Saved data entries
"""

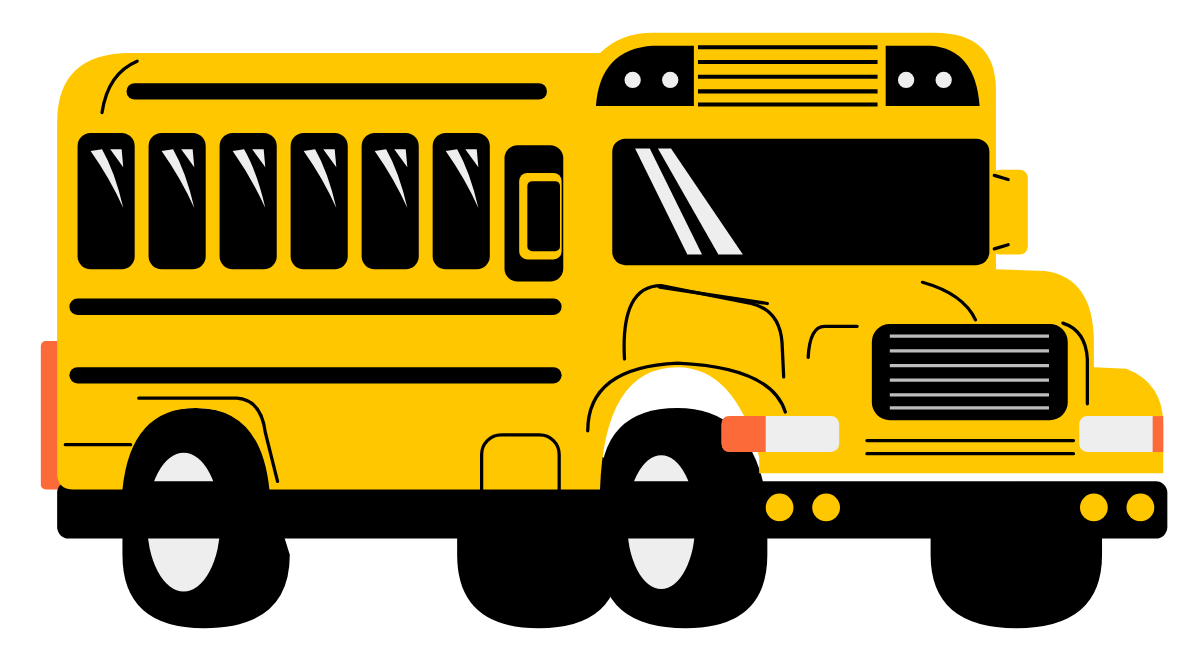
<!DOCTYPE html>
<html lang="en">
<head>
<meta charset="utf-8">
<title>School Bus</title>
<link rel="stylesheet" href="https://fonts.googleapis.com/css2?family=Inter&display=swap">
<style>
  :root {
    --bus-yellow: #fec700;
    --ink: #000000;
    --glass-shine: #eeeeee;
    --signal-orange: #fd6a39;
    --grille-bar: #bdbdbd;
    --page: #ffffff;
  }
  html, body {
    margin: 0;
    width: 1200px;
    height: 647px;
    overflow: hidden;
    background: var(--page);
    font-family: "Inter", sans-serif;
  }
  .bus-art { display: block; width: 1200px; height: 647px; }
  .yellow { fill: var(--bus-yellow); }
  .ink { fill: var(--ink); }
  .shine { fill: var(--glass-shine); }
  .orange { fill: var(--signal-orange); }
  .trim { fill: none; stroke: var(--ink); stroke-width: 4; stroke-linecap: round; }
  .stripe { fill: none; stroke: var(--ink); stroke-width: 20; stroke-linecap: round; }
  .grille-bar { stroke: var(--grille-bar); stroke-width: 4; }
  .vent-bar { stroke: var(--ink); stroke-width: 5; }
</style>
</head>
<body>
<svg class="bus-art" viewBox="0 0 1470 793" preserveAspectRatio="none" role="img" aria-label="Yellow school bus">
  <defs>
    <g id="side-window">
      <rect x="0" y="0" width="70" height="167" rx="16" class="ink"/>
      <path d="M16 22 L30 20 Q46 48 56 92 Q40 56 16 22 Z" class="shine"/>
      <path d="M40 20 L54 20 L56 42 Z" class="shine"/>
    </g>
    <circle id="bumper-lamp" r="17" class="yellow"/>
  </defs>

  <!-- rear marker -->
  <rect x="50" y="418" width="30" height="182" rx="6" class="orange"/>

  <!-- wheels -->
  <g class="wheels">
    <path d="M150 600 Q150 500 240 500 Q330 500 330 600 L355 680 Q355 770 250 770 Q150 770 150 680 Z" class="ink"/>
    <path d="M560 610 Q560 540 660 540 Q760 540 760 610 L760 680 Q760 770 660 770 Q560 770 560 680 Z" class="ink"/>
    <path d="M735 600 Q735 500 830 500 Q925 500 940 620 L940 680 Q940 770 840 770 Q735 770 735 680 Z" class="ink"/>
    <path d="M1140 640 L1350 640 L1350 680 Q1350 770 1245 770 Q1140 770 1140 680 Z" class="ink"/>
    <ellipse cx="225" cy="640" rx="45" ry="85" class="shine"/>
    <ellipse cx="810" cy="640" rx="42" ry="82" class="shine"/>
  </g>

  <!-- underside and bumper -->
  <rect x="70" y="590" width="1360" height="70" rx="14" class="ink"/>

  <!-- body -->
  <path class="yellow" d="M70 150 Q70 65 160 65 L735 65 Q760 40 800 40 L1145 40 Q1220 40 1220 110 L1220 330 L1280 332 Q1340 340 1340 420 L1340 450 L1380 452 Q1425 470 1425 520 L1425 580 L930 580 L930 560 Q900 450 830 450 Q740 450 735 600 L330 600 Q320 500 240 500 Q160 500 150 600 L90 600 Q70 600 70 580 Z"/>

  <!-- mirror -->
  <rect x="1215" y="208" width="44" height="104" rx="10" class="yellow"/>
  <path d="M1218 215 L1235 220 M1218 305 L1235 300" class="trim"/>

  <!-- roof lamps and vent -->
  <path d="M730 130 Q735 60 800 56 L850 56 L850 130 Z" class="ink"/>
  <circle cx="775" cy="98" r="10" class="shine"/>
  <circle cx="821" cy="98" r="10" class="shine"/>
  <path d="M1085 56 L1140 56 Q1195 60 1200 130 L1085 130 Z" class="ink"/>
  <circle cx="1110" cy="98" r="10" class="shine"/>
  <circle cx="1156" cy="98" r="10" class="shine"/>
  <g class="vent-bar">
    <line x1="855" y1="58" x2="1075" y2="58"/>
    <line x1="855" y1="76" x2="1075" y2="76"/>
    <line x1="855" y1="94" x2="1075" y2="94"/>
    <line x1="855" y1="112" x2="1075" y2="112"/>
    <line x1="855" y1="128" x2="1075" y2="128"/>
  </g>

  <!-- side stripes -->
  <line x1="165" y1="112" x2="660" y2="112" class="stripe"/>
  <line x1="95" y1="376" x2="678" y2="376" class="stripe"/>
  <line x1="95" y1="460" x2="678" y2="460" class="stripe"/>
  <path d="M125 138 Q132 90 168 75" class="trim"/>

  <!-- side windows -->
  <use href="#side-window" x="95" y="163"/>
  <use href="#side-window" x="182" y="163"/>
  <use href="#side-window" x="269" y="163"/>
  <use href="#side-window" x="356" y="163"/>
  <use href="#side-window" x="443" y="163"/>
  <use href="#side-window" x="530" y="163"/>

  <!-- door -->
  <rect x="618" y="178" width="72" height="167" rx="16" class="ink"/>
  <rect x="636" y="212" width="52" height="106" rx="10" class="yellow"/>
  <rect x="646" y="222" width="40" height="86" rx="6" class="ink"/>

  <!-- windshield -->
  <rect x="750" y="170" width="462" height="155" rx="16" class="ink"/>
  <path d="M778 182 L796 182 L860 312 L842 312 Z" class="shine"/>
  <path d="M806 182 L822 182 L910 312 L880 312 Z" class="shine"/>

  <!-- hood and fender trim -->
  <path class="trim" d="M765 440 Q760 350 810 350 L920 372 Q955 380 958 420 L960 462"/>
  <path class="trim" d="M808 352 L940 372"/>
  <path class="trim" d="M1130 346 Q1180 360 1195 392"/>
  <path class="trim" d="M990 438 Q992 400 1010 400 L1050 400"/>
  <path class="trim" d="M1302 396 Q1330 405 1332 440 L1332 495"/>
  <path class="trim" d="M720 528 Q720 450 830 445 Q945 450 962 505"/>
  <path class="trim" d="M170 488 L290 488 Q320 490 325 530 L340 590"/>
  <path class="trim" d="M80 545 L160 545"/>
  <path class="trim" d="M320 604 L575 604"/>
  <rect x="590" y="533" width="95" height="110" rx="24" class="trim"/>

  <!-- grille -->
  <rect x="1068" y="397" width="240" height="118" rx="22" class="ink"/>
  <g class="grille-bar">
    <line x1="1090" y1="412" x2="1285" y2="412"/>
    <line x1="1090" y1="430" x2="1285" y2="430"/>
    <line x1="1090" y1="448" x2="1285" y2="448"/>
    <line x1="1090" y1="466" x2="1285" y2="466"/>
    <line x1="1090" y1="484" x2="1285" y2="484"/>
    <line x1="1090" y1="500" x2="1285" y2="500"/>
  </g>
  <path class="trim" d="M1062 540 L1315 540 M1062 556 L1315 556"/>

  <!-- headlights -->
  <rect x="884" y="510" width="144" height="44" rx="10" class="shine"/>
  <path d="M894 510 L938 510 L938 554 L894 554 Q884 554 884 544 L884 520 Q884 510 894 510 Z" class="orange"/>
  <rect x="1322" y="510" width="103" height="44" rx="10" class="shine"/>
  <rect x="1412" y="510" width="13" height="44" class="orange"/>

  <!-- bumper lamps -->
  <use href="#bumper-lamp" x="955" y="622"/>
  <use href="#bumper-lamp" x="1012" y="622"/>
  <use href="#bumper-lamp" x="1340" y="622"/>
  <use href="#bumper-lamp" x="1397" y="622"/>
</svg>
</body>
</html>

"""

The answer must be an exact reproduction of the records, with every picture left out.

EXERCISE SOLUTION:
<!DOCTYPE html>
<html lang="en">
<head>
<meta charset="utf-8">
<title>School Bus</title>
<link rel="stylesheet" href="https://fonts.googleapis.com/css2?family=Inter&display=swap">
<style>
  :root {
    --bus-yellow: #fec700;
    --ink: #000000;
    --glass-shine: #eeeeee;
    --signal-orange: #fd6a39;
    --grille-bar: #bdbdbd;
    --page: #ffffff;
  }
  html, body {
    margin: 0;
    width: 1200px;
    height: 647px;
    overflow: hidden;
    background: var(--page);
    font-family: "Inter", sans-serif;
  }
  .bus-art { display: block; width: 1200px; height: 647px; }
  .yellow { fill: var(--bus-yellow); }
  .ink { fill: var(--ink); }
  .shine { fill: var(--glass-shine); }
  .orange { fill: var(--signal-orange); }
  .trim { fill: none; stroke: var(--ink); stroke-width: 4; stroke-linecap: round; }
  .stripe { fill: none; stroke: var(--ink); stroke-width: 20; stroke-linecap: round; }
  .grille-bar { stroke: var(--grille-bar); stroke-width: 4; }
  .vent-bar { stroke: var(--ink); stroke-width: 5; }
</style>
</head>
<body>
<svg class="bus-art" viewBox="0 0 1470 793" preserveAspectRatio="none" role="img" aria-label="Yellow school bus">
  <defs>
    <g id="side-window">
      <rect x="0" y="0" width="70" height="167" rx="16" class="ink"/>
      <path d="M16 22 L30 20 Q46 48 56 92 Q40 56 16 22 Z" class="shine"/>
      <path d="M40 20 L54 20 L56 42 Z" class="shine"/>
    </g>
    <circle id="bumper-lamp" r="17" class="yellow"/>
  </defs>

  <!-- rear marker -->
  <rect x="50" y="418" width="30" height="182" rx="6" class="orange"/>

  <!-- wheels -->
  <g class="wheels">
    <path d="M150 600 Q150 500 240 500 Q330 500 330 600 L355 680 Q355 770 250 770 Q150 770 150 680 Z" class="ink"/>
    <path d="M560 610 Q560 540 660 540 Q760 540 760 610 L760 680 Q760 770 660 770 Q560 770 560 680 Z" class="ink"/>
    <path d="M735 600 Q735 500 830 500 Q925 500 940 620 L940 680 Q940 770 840 770 Q735 770 735 680 Z" class="ink"/>
    <path d="M1140 640 L1350 640 L1350 680 Q1350 770 1245 770 Q1140 770 1140 680 Z" class="ink"/>
    <ellipse cx="225" cy="640" rx="45" ry="85" class="shine"/>
    <ellipse cx="810" cy="640" rx="42" ry="82" class="shine"/>
  </g>

  <!-- underside and bumper -->
  <rect x="70" y="590" width="1360" height="70" rx="14" class="ink"/>

  <!-- body -->
  <path class="yellow" d="M70 150 Q70 65 160 65 L735 65 Q760 40 800 40 L1145 40 Q1220 40 1220 110 L1220 330 L1280 332 Q1340 340 1340 420 L1340 450 L1380 452 Q1425 470 1425 520 L1425 580 L930 580 L930 560 Q900 450 830 450 Q740 450 735 600 L330 600 Q320 500 240 500 Q160 500 150 600 L90 600 Q70 600 70 580 Z"/>

  <!-- mirror -->
  <rect x="1215" y="208" width="44" height="104" rx="10" class="yellow"/>
  <path d="M1218 215 L1235 220 M1218 305 L1235 300" class="trim"/>

  <!-- roof lamps and vent -->
  <path d="M730 130 Q735 60 800 56 L850 56 L850 130 Z" class="ink"/>
  <circle cx="775" cy="98" r="10" class="shine"/>
  <circle cx="821" cy="98" r="10" class="shine"/>
  <path d="M1085 56 L1140 56 Q1195 60 1200 130 L1085 130 Z" class="ink"/>
  <circle cx="1110" cy="98" r="10" class="shine"/>
  <circle cx="1156" cy="98" r="10" class="shine"/>
  <g class="vent-bar">
    <line x1="855" y1="58" x2="1075" y2="58"/>
    <line x1="855" y1="76" x2="1075" y2="76"/>
    <line x1="855" y1="94" x2="1075" y2="94"/>
    <line x1="855" y1="112" x2="1075" y2="112"/>
    <line x1="855" y1="128" x2="1075" y2="128"/>
  </g>

  <!-- side stripes -->
  <line x1="165" y1="112" x2="660" y2="112" class="stripe"/>
  <line x1="95" y1="376" x2="678" y2="376" class="stripe"/>
  <line x1="95" y1="460" x2="678" y2="460" class="stripe"/>
  <path d="M125 138 Q132 90 168 75" class="trim"/>

  <!-- side windows -->
  <use href="#side-window" x="95" y="163"/>
  <use href="#side-window" x="182" y="163"/>
  <use href="#side-window" x="269" y="163"/>
  <use href="#side-window" x="356" y="163"/>
  <use href="#side-window" x="443" y="163"/>
  <use href="#side-window" x="530" y="163"/>

  <!-- door -->
  <rect x="618" y="178" width="72" height="167" rx="16" class="ink"/>
  <rect x="636" y="212" width="52" height="106" rx="10" class="yellow"/>
  <rect x="646" y="222" width="40" height="86" rx="6" class="ink"/>

  <!-- windshield -->
  <rect x="750" y="170" width="462" height="155" rx="16" class="ink"/>
  <path d="M778 182 L796 182 L860 312 L842 312 Z" class="shine"/>
  <path d="M806 182 L822 182 L910 312 L880 312 Z" class="shine"/>

  <!-- hood and fender trim -->
  <path class="trim" d="M765 440 Q760 350 810 350 L920 372 Q955 380 958 420 L960 462"/>
  <path class="trim" d="M808 352 L940 372"/>
  <path class="trim" d="M1130 346 Q1180 360 1195 392"/>
  <path class="trim" d="M990 438 Q992 400 1010 400 L1050 400"/>
  <path class="trim" d="M1302 396 Q1330 405 1332 440 L1332 495"/>
  <path class="trim" d="M720 528 Q720 450 830 445 Q945 450 962 505"/>
  <path class="trim" d="M170 488 L290 488 Q320 490 325 530 L340 590"/>
  <path class="trim" d="M80 545 L160 545"/>
  <path class="trim" d="M320 604 L575 604"/>
  <rect x="590" y="533" width="95" height="110" rx="24" class="trim"/>

  <!-- grille -->
  <rect x="1068" y="397" width="240" height="118" rx="22" class="ink"/>
  <g class="grille-bar">
    <line x1="1090" y1="412" x2="1285" y2="412"/>
    <line x1="1090" y1="430" x2="1285" y2="430"/>
    <line x1="1090" y1="448" x2="1285" y2="448"/>
    <line x1="1090" y1="466" x2="1285" y2="466"/>
    <line x1="1090" y1="484" x2="1285" y2="484"/>
    <line x1="1090" y1="500" x2="1285" y2="500"/>
  </g>
  <path class="trim" d="M1062 540 L1315 540 M1062 556 L1315 556"/>

  <!-- headlights -->
  <rect x="884" y="510" width="144" height="44" rx="10" class="shine"/>
  <path d="M894 510 L938 510 L938 554 L894 554 Q884 554 884 544 L884 520 Q884 510 894 510 Z" class="orange"/>
  <rect x="1322" y="510" width="103" height="44" rx="10" class="shine"/>
  <rect x="1412" y="510" width="13" height="44" class="orange"/>

  <!-- bumper lamps -->
  <use href="#bumper-lamp" x="955" y="622"/>
  <use href="#bumper-lamp" x="1012" y="622"/>
  <use href="#bumper-lamp" x="1340" y="622"/>
  <use href="#bumper-lamp" x="1397" y="622"/>
</svg>
</body>
</html>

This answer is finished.